Postby thirdcrank » 10 Jan 2011, 9:26am

bodach wrote:....There cannot be a QE2 in Scotland as we never had a QE1 in the past. ....


For many years, all Cunard liners had a name ending -ia. It used to be one of those things that all schoolboys knew, that the first break with that tradition was the Queen Mary. The story was supposed to be that the big boss at Cunard went to see George V asking for permission to name the new liner Queen Victoria. Instead of coming straight to the point, he waffled on about a much-loved queen and Geo announced "I'll tell her Majesty.

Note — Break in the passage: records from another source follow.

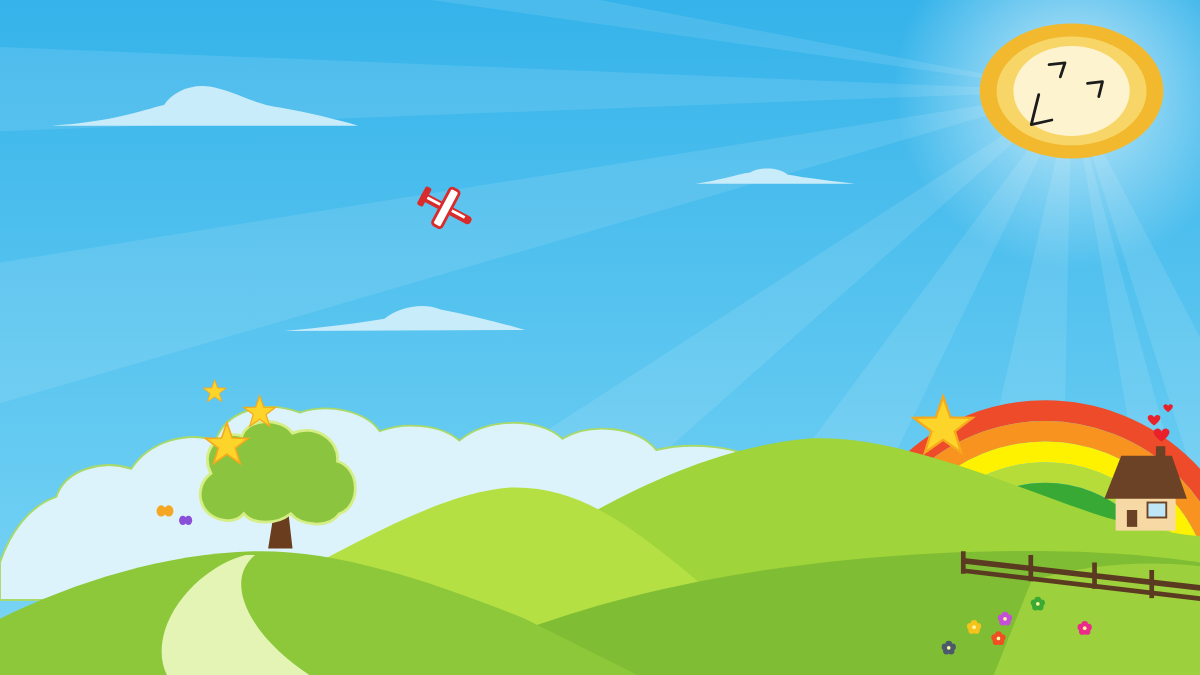
<!DOCTYPE html>
<html lang="en">
<head>
<meta charset="utf-8">
<title>Sunny Hills</title>
<style>
  :root {
    --sky-top: #35b3ea;
    --sky-bottom: #7dd6f5;
    --ray: #ffffff;
    --cloud: #c9ecfa;
    --cloud-soft: #dcf3fc;
    --cloud-edge: #a7da6a;
    --sun-rim: #f2b92f;
    --sun-mid: #f8d567;
    --sun-core: #fdf4cf;
    --sun-face: #1c1c1c;
    --hill-back: #9fd43a;
    --hill-mid: #b5e044;
    --hill-front: #8cc83a;
    --hill-shade: #7fbd34;
    --path: #e4f4b4;
    --trunk: #6a3d1e;
    --leaf: #8bc53f;
    --leaf-edge: #d6ee86;
    --star: #fcd42a;
    --star-edge: #f6a91c;
    --rb-red: #ee4b2b;
    --rb-orange: #f7931e;
    --rb-yellow: #fff200;
    --rb-lime: #b6dc3a;
    --rb-green: #39a935;
    --roof: #6b4226;
    --wall: #f6d9a4;
    --window-pane: #bfe6f7;
    --heart: #e8212b;
    --fence: #5b3a22;
    --plane-red: #d92b2b;
    --plane-white: #ffffff;
  }
  html, body { margin: 0; padding: 0; overflow: hidden; background: var(--sky-top); }
  .canvas { width: 1200px; height: 675px; display: block; font-family: sans-serif; }
</style>
</head>
<body>
<svg class="canvas" viewBox="0 0 1280 720" width="1200" height="675" role="img" aria-label="Cartoon landscape with sun, rainbow, hills, tree and a little house">
  <defs>
    <linearGradient id="sky-fill" x1="0" y1="0" x2="0" y2="1">
      <stop offset="0" stop-color="var(--sky-top)"/>
      <stop offset="1" stop-color="var(--sky-bottom)"/>
    </linearGradient>
    <radialGradient id="sun-glow" cx="0.5" cy="0.5" r="0.5">
      <stop offset="0" stop-color="#ffffff" stop-opacity="0.7"/>
      <stop offset="1" stop-color="#ffffff" stop-opacity="0"/>
    </radialGradient>
    <path id="star-shape" d="M0 -20 L4.7 -6.5 L19 -6.2 L7.6 2.5 L11.8 16.2 L0 8 L-11.8 16.2 L-7.6 2.5 L-19 -6.2 L-4.7 -6.5 Z"/>
    <path id="heart-shape" d="M0 4 C-6 0 -7 -4 -4 -5 C-2 -6 0 -4 0 -3 C0 -4 2 -6 4 -5 C7 -4 6 0 0 4 Z"/>
    <g id="flower">
      <circle cx="0" cy="-4" r="3.6"/><circle cx="4" cy="-1" r="3.6"/><circle cx="2.5" cy="3.5" r="3.6"/>
      <circle cx="-2.5" cy="3.5" r="3.6"/><circle cx="-4" cy="-1" r="3.6"/>
      <circle cx="0" cy="0" r="2" fill="#fff6a0"/>
    </g>
    <clipPath id="rainbow-clip"><rect x="0" y="0" width="1280" height="600"/></clipPath>
  </defs>

  <g id="sky">
    <rect width="1280" height="720" fill="url(#sky-fill)"/>
    <g id="sun-rays" fill="var(--ray)" opacity="0.1">
      <polygon points="1143,97 0,280 0,430"/>
      <polygon points="1143,97 180,720 440,720"/>
      <polygon points="1143,97 680,720 840,720"/>
      <polygon points="1143,97 1000,720 1130,720"/>
      <polygon points="1143,97 1250,720 1280,600"/>
      <polygon points="1143,97 0,50 0,140"/>
      <polygon points="1143,97 460,0 640,0"/>
      <polygon points="1143,97 1280,360 1280,530"/>
    </g>
    <circle cx="1143" cy="97" r="190" fill="url(#sun-glow)"/>
  </g>

  <g id="sky-clouds" fill="var(--cloud)">
    <path d="M55 134 C120 130 150 118 175 112 C185 96 210 86 235 95 C255 100 268 110 300 115 C330 120 360 128 382 134 Z"/>
    <path d="M742 196 C770 192 785 186 800 184 C810 178 830 178 840 186 C860 190 890 193 912 196 Z"/>
    <path d="M303 353 C340 350 380 345 410 340 C425 328 450 322 470 330 C500 336 530 343 560 352 Z"/>
  </g>

  <g id="plane" transform="translate(476 222) rotate(28)">
    <rect x="-30" y="-4" width="60" height="9" rx="4" fill="var(--plane-red)"/>
    <rect x="-24" y="-2" width="46" height="3" fill="var(--plane-white)"/>
    <rect x="-6" y="-22" width="11" height="44" rx="3" fill="var(--plane-white)" stroke="var(--plane-red)" stroke-width="3"/>
    <rect x="-30" y="-11" width="7" height="22" rx="2" fill="var(--plane-red)"/>
  </g>

  <g id="sun">
    <ellipse cx="1143" cy="97" rx="98" ry="72" fill="var(--sun-rim)"/>
    <ellipse cx="1143" cy="97" rx="80" ry="58" fill="var(--sun-mid)"/>
    <ellipse cx="1143" cy="97" rx="62" ry="48" fill="var(--sun-core)"/>
    <g id="sun-face" fill="none" stroke="var(--sun-face)" stroke-width="3" stroke-linecap="round" stroke-linejoin="round">
      <path d="M1119 69 L1136 67 L1131 82"/>
      <path d="M1160 89 L1176 87 L1172 103"/>
      <path d="M1108 101 L1100 133 L1122 128"/>
    </g>
  </g>

  <g id="rainbow" clip-path="url(#rainbow-clip)" fill="none" stroke-width="22">
    <circle cx="1115" cy="650" r="212" stroke="var(--rb-red)"/>
    <circle cx="1115" cy="650" r="190" stroke="var(--rb-orange)"/>
    <circle cx="1115" cy="650" r="168" stroke="var(--rb-yellow)"/>
    <circle cx="1115" cy="650" r="146" stroke="var(--rb-lime)"/>
    <circle cx="1115" cy="650" r="124" stroke="var(--rb-green)"/>
  </g>

  <path id="hill-cloud" fill="var(--cloud-soft)" stroke="var(--cloud-edge)" stroke-width="2"
    d="M0 640 L0 600 C10 570 30 540 60 530 C70 500 110 490 140 500 C160 470 200 460 230 470 C240 440 280 425 320 440 C350 430 390 438 405 460 C430 450 470 452 490 470 C520 445 575 445 600 468 C630 450 680 455 700 480 C740 470 790 478 810 492 L810 640 Z"/>

  <g id="hills">
    <path fill="var(--hill-back)" d="M540 600 C640 540 740 480 860 468 C960 462 1080 520 1180 552 C1230 566 1260 570 1280 572 L1280 720 L540 720 Z"/>
    <path fill="var(--hill-mid)" d="M300 620 C380 580 470 525 545 520 C610 518 660 552 720 600 C770 640 810 680 830 720 L300 720 Z"/>
    <path fill="var(--hill-shade)" d="M450 720 C600 640 800 600 1000 590 C1120 584 1220 590 1280 600 L1280 720 Z"/>
    <path fill="var(--hill-front)" d="M0 660 C80 620 180 590 270 588 C360 586 460 620 560 660 C620 690 660 710 680 720 L0 720 Z"/>
    <path fill="var(--hill-mid)" opacity="0.55" d="M1100 620 C1160 600 1230 598 1280 604 L1280 720 L1060 720 Z"/>
  </g>

  <path id="path-trail" fill="var(--path)" d="M262 592 C230 600 190 630 176 672 C170 692 172 708 178 720 L330 720 C300 700 270 672 260 640 C254 620 258 604 272 592 Z"/>

  <g id="tree">
    <path fill="var(--trunk)" d="M286 585 L292 548 C282 540 272 538 262 540 C276 534 288 534 294 540 L296 520 L306 520 L306 540 C314 532 326 530 336 534 C324 536 314 542 308 550 L312 585 Z"/>
    <path fill="var(--leaf)" stroke="var(--leaf-edge)" stroke-width="3"
      d="M240 555 C212 552 205 520 225 505 C212 480 235 458 258 465 C265 445 300 445 312 462 C335 452 362 468 360 492 C385 500 385 540 362 548 C350 565 320 560 310 548 C295 560 270 560 260 548 C255 554 248 556 240 555 Z"/>
  </g>

  <g id="stars" fill="var(--star)" stroke="var(--star-edge)" stroke-width="1.5">
    <use href="#star-shape" transform="translate(229 418) scale(0.65)"/>
    <use href="#star-shape" transform="translate(277 440) scale(0.9)"/>
    <use href="#star-shape" transform="translate(242 475) scale(1.2)"/>
    <use href="#star-shape" transform="translate(1006 456) scale(1.65)"/>
  </g>

  <g id="butterflies">
    <g transform="translate(176 545)" fill="#f5a623"><ellipse cx="-4" cy="0" rx="5" ry="6"/><ellipse cx="4" cy="0" rx="5" ry="6"/></g>
    <g transform="translate(198 555)" fill="#8a4fd8"><ellipse cx="-3" cy="0" rx="4" ry="5"/><ellipse cx="3" cy="0" rx="4" ry="5"/></g>
  </g>

  <g id="house">
    <rect x="1190" y="528" width="64" height="38" fill="var(--wall)"/>
    <rect class="house-window" x="1224" y="536" width="20" height="16" fill="var(--window-pane)" stroke="var(--roof)" stroke-width="2"/>
    <rect x="1202" y="544" width="11" height="18" fill="var(--roof)"/>
    <rect x="1233" y="476" width="10" height="20" fill="var(--roof)"/>
    <path fill="var(--roof)" d="M1178 532 L1196 486 L1250 486 L1266 532 Z"/>
    <g fill="var(--heart)">
      <use href="#heart-shape" transform="translate(1239 465) scale(1.5)"/>
      <use href="#heart-shape" transform="translate(1231 449) scale(1.2)"/>
      <use href="#heart-shape" transform="translate(1246 436) scale(0.9)"/>
    </g>
  </g>

  <g id="fence" fill="var(--fence)">
    <path d="M1026 595 L1280 624 L1280 630 L1026 601 Z"/>
    <path d="M1026 606 L1280 636 L1280 641 L1026 611 Z"/>
    <rect x="1025" y="588" width="5" height="24"/>
    <rect x="1097" y="592" width="5" height="28"/>
    <rect x="1165" y="600" width="5" height="28"/>
    <rect x="1226" y="608" width="5" height="30"/>
  </g>

  <g id="flowers">
    <use href="#flower" transform="translate(1107 644)" fill="#3aa935"/>
    <use href="#flower" transform="translate(1072 660)" fill="#c44fd8"/>
    <use href="#flower" transform="translate(1039 669)" fill="#f6c21c"/>
    <use href="#flower" transform="translate(1157 670)" fill="#ec2a8c"/>
    <use href="#flower" transform="translate(1065 681)" fill="#f04e23"/>
    <use href="#flower" transform="translate(1012 691)" fill="#4a5a6a"/>
  </g>
</svg>
</body>
</html>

I'm sure she'll be very pleased." So the ship was named for his wife, Queen Mary of Teck. (Nothing to do with the thread on grade inflation :wink: )

The next big Cunard liner was launched in 1938 and was named Queen Elizabeth in honour of the then Queen Elizabeth, wife of Gerorge VI. The eventual replacement was called Queen Elizabeth 2, not Queen Elizabeth II. ie the '2' indicates that this ship was the second ship named Queen Elizabeth, rather than being named for Queen Eilizabeth II.

I thought of this rag-bag of useless info when I was reading something about the Queen Mary 2 yesterday. Strangely enough, there was no booing at the launch of this ship, even though the work force's last Queen Mary (or rather Reine Marie) was the reviled Marie Antoinette and in France ships are masculine.